05/09/2004 11:00PM

Herald to fight Santos lawsuit


LOUISVILLE, Ky. - The attorney who filed a $48 million libel lawsuit on behalf of jockey Jose Santos said Monday that he believes The Miami Herald and its parent company, Knight-Ridder Inc., "should be held accountable," while his opponents countered that they plan to "vigorously" defend their position.

David Travis filed the suit last Tuesday, May 4, in U.S. District Court in Louisville. He told Daily Racing Form that a May 2003 article published by the Herald "damaged my client's reputation irreparably." Travis said the suit makes two major claims: that Santos was defamed and libeled because the Herald "printed an untrue story," and that Santos was presented in "a false light" and his privacy invaded.

The article, written by Herald free-lancer Frank Carlson, was printed on May 10, 2003, one week after Santos rode Funny Cide to win the 129th Kentucky Derby at Churchill Downs.

The article raised questions about whether Santos was carrying a small metallic object in his right hand along with his whip, and it was accompanied by a photograph of the Derby finish that gave off that initial impression.

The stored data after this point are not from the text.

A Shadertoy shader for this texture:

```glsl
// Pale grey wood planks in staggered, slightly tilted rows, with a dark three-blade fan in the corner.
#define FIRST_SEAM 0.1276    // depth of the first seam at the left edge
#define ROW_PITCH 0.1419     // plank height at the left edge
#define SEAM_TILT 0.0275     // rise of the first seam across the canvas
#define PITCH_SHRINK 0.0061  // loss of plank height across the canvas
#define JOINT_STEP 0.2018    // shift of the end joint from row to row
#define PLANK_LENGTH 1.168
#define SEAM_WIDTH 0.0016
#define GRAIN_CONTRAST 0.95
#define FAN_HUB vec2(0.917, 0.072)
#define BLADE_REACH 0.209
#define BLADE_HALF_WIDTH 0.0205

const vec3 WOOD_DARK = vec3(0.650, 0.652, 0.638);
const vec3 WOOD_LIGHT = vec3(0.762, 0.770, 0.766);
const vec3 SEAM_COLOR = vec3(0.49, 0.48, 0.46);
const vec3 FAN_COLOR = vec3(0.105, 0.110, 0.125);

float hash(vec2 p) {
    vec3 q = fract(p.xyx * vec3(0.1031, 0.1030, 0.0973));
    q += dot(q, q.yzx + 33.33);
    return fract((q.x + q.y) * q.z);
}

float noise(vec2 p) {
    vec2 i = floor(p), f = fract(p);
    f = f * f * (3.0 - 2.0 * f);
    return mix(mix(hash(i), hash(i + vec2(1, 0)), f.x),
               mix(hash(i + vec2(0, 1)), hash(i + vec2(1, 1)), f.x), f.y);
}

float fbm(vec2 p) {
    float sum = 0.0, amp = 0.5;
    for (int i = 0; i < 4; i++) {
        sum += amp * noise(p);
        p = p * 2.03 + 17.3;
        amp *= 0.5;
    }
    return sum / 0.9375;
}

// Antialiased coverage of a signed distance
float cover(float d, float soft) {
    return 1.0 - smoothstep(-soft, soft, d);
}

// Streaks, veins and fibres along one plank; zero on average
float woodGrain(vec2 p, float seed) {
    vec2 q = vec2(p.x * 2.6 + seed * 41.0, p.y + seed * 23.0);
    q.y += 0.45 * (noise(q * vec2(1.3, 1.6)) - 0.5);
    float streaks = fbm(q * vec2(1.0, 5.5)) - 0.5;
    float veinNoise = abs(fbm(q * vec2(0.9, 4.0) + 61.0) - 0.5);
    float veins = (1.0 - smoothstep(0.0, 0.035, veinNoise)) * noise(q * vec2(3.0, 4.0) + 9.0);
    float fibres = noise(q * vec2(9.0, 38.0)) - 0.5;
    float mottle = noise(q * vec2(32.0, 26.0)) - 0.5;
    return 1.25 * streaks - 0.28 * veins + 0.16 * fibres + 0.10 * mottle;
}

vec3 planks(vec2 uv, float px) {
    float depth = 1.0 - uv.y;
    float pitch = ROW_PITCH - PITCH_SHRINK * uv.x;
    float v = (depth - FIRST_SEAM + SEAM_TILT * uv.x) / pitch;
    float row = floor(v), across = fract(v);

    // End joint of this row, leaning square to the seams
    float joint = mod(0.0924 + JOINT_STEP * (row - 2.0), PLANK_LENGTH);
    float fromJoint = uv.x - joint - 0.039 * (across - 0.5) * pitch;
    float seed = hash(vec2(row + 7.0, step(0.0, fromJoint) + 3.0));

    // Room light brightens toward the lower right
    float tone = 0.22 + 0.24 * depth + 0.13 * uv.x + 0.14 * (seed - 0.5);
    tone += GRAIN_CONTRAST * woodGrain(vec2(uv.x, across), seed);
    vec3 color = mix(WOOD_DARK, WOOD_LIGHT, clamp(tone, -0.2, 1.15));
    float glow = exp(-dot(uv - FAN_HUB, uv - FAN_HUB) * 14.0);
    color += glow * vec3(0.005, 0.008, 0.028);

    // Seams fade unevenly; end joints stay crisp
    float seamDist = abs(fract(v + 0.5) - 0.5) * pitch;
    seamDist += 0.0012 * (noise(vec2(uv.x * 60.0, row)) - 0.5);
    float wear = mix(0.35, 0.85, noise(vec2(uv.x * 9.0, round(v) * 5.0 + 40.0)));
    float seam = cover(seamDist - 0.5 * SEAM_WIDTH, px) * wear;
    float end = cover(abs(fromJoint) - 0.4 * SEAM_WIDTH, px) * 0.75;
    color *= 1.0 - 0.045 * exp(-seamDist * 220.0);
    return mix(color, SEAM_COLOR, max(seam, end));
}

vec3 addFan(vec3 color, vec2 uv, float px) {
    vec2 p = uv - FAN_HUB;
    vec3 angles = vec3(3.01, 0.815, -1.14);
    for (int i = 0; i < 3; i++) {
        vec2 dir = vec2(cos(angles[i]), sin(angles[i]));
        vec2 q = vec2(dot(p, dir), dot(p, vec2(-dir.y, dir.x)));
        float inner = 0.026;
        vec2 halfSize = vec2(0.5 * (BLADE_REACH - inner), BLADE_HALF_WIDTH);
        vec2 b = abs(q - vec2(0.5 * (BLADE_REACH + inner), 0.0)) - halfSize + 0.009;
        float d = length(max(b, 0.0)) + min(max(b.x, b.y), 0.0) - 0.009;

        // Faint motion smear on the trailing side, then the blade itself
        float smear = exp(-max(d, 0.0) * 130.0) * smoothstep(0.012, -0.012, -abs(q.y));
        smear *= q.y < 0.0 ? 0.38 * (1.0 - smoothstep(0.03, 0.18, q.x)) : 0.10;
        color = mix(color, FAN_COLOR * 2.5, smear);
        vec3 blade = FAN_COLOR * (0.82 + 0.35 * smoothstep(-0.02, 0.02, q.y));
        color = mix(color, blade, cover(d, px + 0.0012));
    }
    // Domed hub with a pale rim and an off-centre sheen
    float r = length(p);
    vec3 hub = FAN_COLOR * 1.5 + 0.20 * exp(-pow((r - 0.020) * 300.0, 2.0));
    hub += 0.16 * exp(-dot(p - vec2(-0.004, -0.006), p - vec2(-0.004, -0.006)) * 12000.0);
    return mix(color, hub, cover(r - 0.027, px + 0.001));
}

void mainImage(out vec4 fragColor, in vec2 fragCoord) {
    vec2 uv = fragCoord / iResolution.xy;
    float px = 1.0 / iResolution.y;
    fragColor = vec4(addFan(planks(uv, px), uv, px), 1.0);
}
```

The implication was that Santos was carrying an illegal device, such as a battery, that could be used to make a horse run faster.

But the object in question turned out to be an optical illusion, according to a Kentucky Racing Commission investigation completed two days after publication of the article and photo.

The Herald article misquoted Santos as saying he was carrying a "cue ring," something that later was found not to exist. Santos later said he meant "Q-Ray," a brand name for a bronze-colored bracelet that is said to ease the symptoms of arthritis.

The article and photo were picked up by virtually every major media outlet in the United States and sparked a controversy about the integrity of racing in general and Santos in particular.

In its Nov. 1 editions, the Herald published a correction in regard to the May 10 story. Tom Fiedler, executive editor of the paper, referred to that correction Monday when he said: "We asserted that we had at no time any evidence that the jockey had acted improperly."

Robert Beatty, attorney and spokesman for the Herald, said Monday: "I can assure you that we will be defending against the allegations vigorously."

Besides Santos, the 23-page suit was filed on behalf of his wife, Rita; his son, Jose Jr.; and Sackatoga Stable, the group that owns Funny Cide. Nine defendants are named: Knight-Ridder, which owns the Herald; the Herald itself; and seven individuals, including Carlson.

The filing last week narrowly beat the one-year statute of limitations that would have allowed the case to expire.

- additional reporting by Mike Welsch